The gardener told the serpent that it was still to cold and it could stay until the snows passed.  The serpent agreed  and asked if it could sleep in the rocks of the fireplace.  The gardener told the serpent it could sleep wherever it was comfortable.  After eating a bowl of broth, the serpent slipped through the cracks in the hearth to sleep.

Every day the gardener would put a bowl of broth on the hearth for the serpent.  Every night the serpent would poke its head out and eat the broth.  Not much was said between the two, but that suited the gardener.  He was used to his friends not talking back to him.

Spring was approaching and the gardener noticed the bowls of broth weren't being eaten.  He paced in front of the hearth asking every once in awhile if the serpent was okay.  The serpent finally told him that it was okay, but it had grown through the winter and couldn't get out without ruining the fireplace.

The gardener assured the trapped serpent that the fireplace could be rebuilt, and to break free from the stone prison.

The serpent then warned that it had grown very hungry and will need to eat as soon as it breaks free.  The gardener assured the serpent that since the dawning of sprng, the garden  was blossoming and being visited once again by all manner of creatures.

The serpent thanked the gardener.  The hearth stones began to bulge. The fireplace exloded in a hail of debris.  The gardener was taken by surprise that the little serpent was able to do that.  When the dust and ash settled, the gardener saw that the little serpent had grown into a large dragon. 

The dragon stretched its wings for the first time.  And looked around until it saw the garden.  The leathery wings lifted the beast into the air on its first flight.  The dragon landed amidst a copse of trees, splintering and uprooting them.  The dragon began to feast on all it could find in an effort to sate its appetite.
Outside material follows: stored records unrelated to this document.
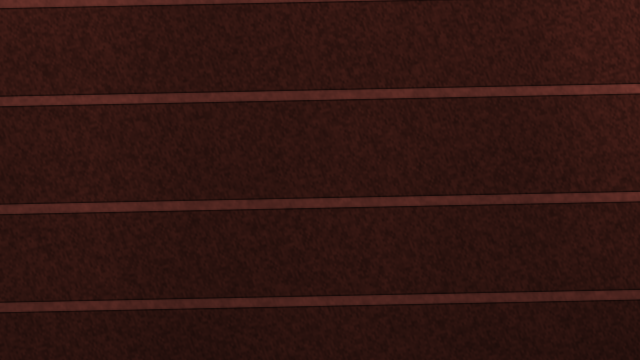
Give the GLSL for this pattern, as a Shadertoy shader.

```glsl
// Dark maroon felt crossed by thin, slightly tilted, lighter stripes.
// Stripes repeat along a sheared height with a small periodic spacing drift;
// layered value noise gives the nap, and a soft light falls from the upper right.

#define STRIPE_PERIOD 0.2816
#define STRIPE_START  0.1458
#define STRIPE_WIDTH  0.0265
#define STRIPE_DRIFT  0.0105
#define STRIPE_SLOPE  0.0200
#define SEAM_WIDTH    0.0035
#define GRAIN_SCALE   165.0
#define GRAIN_AMOUNT  0.56
#define GROUND_COLOR  vec3(0.180, 0.078, 0.062)
#define STRIPE_COLOR  vec3(0.315, 0.150, 0.128)

float hash(vec2 p) {
    vec3 q = fract(vec3(p.xyx) * 0.1031);
    q += dot(q, q.yzx + 33.33);
    return fract((q.x + q.y) * q.z);
}

float valueNoise(vec2 p) {
    vec2 cell = floor(p), f = fract(p);
    f = f * f * (3.0 - 2.0 * f);
    float low  = mix(hash(cell), hash(cell + vec2(1.0, 0.0)), f.x);
    float high = mix(hash(cell + vec2(0.0, 1.0)), hash(cell + vec2(1.0)), f.x);
    return mix(low, high, f.y);
}

// Short, leaning fibres over broader tufts, centred on zero.
float feltGrain(vec2 p) {
    vec2 q = vec2(p.x + 0.35 * p.y, 0.75 * p.y - 0.2 * p.x) * GRAIN_SCALE;
    float fibres = valueNoise(q);
    float tufts  = valueNoise(q * 0.47 + 19.0);
    return 0.65 * fibres + 0.35 * tufts - 0.5;
}

// Distance from the centre line of the nearest stripe.
float stripeDistance(vec2 p) {
    float height = p.y - STRIPE_SLOPE * p.x - STRIPE_START;
    float index = floor(height / STRIPE_PERIOD + 0.5);
    float drift = -STRIPE_DRIFT * sin(index * 2.0944);
    return abs(height - index * STRIPE_PERIOD - drift);
}

// Overall falloff, a glow on the right edge and faint upright shading.
float lighting(vec2 uv) {
    float falloff = 0.90 + 0.20 * uv.y;
    float glow = 0.30 * smoothstep(0.78, 1.02, uv.x) * smoothstep(-0.1, 0.9, uv.y);
    float leftLift = 0.07 * (1.0 - smoothstep(0.0, 0.4, uv.x));
    float folds = 0.12 * (valueNoise(vec2(uv.x * 7.0, uv.y * 2.0) + 4.0) - 0.5);
    float lowerCorners = 0.10 * smoothstep(0.3, 0.0, uv.y) * abs(2.0 * uv.x - 1.0);
    return falloff + glow + leftLift + folds - lowerCorners;
}

void mainImage(out vec4 fragColor, in vec2 fragCoord) {
    vec2 uv = fragCoord / iResolution.xy;
    vec2 p = fragCoord / iResolution.y;
    float pixel = 1.0 / iResolution.y;
    float grain = feltGrain(p);

    // Felt ground
    vec3 color = GROUND_COLOR * (1.0 + GRAIN_AMOUNT * grain);

    // Dark seam along both edges, then the smoother stripe
    float edge = stripeDistance(p) - 0.5 * STRIPE_WIDTH;
    float seam = 1.0 - smoothstep(0.0, SEAM_WIDTH + pixel, abs(edge));
    float stripe = 1.0 - smoothstep(-0.6 * pixel, 0.6 * pixel, edge);
    float mottle = valueNoise(p * GRAIN_SCALE * 0.42) - 0.5;
    vec3 stripeColor = STRIPE_COLOR * (1.0 + 0.18 * mottle + 0.16 * grain);
    color *= 1.0 - 0.48 * seam;
    color = mix(color, stripeColor * (1.0 - 0.12 * seam), stripe);

    fragColor = vec4(color * lighting(uv), 1.0);
}
```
Finally it came to rest at the door of the gardener's ruined house.  It tried to apologize for the destruction by telling the gardener that it is evil and could only do evil things.

The gardener, saddened by the traumatic loss, told the dragon that it wasn't evil for being what it was.  Evil, the gardener explained, is refusing to acknowledge your own nature.  I am a gardener, the man said to the dragon.  I get my joy from tending to the living, you are a dragon, you get your joy from destroying the living.  We are at odds, but only in the way summer and winter are at odds.  Both are necessary to complete the cycle.

And that is how they lived their lives, the dragon hunting and destroying, the garndener tending and growing.  The dragon didn't hunt or destroy the gardener because it knew it would have more to hunt and destroy if the gardener was allowed to continue to plant, grow, and tend.  The gardener couldn't even imagine destroying the dragon as it would be completely against his nature.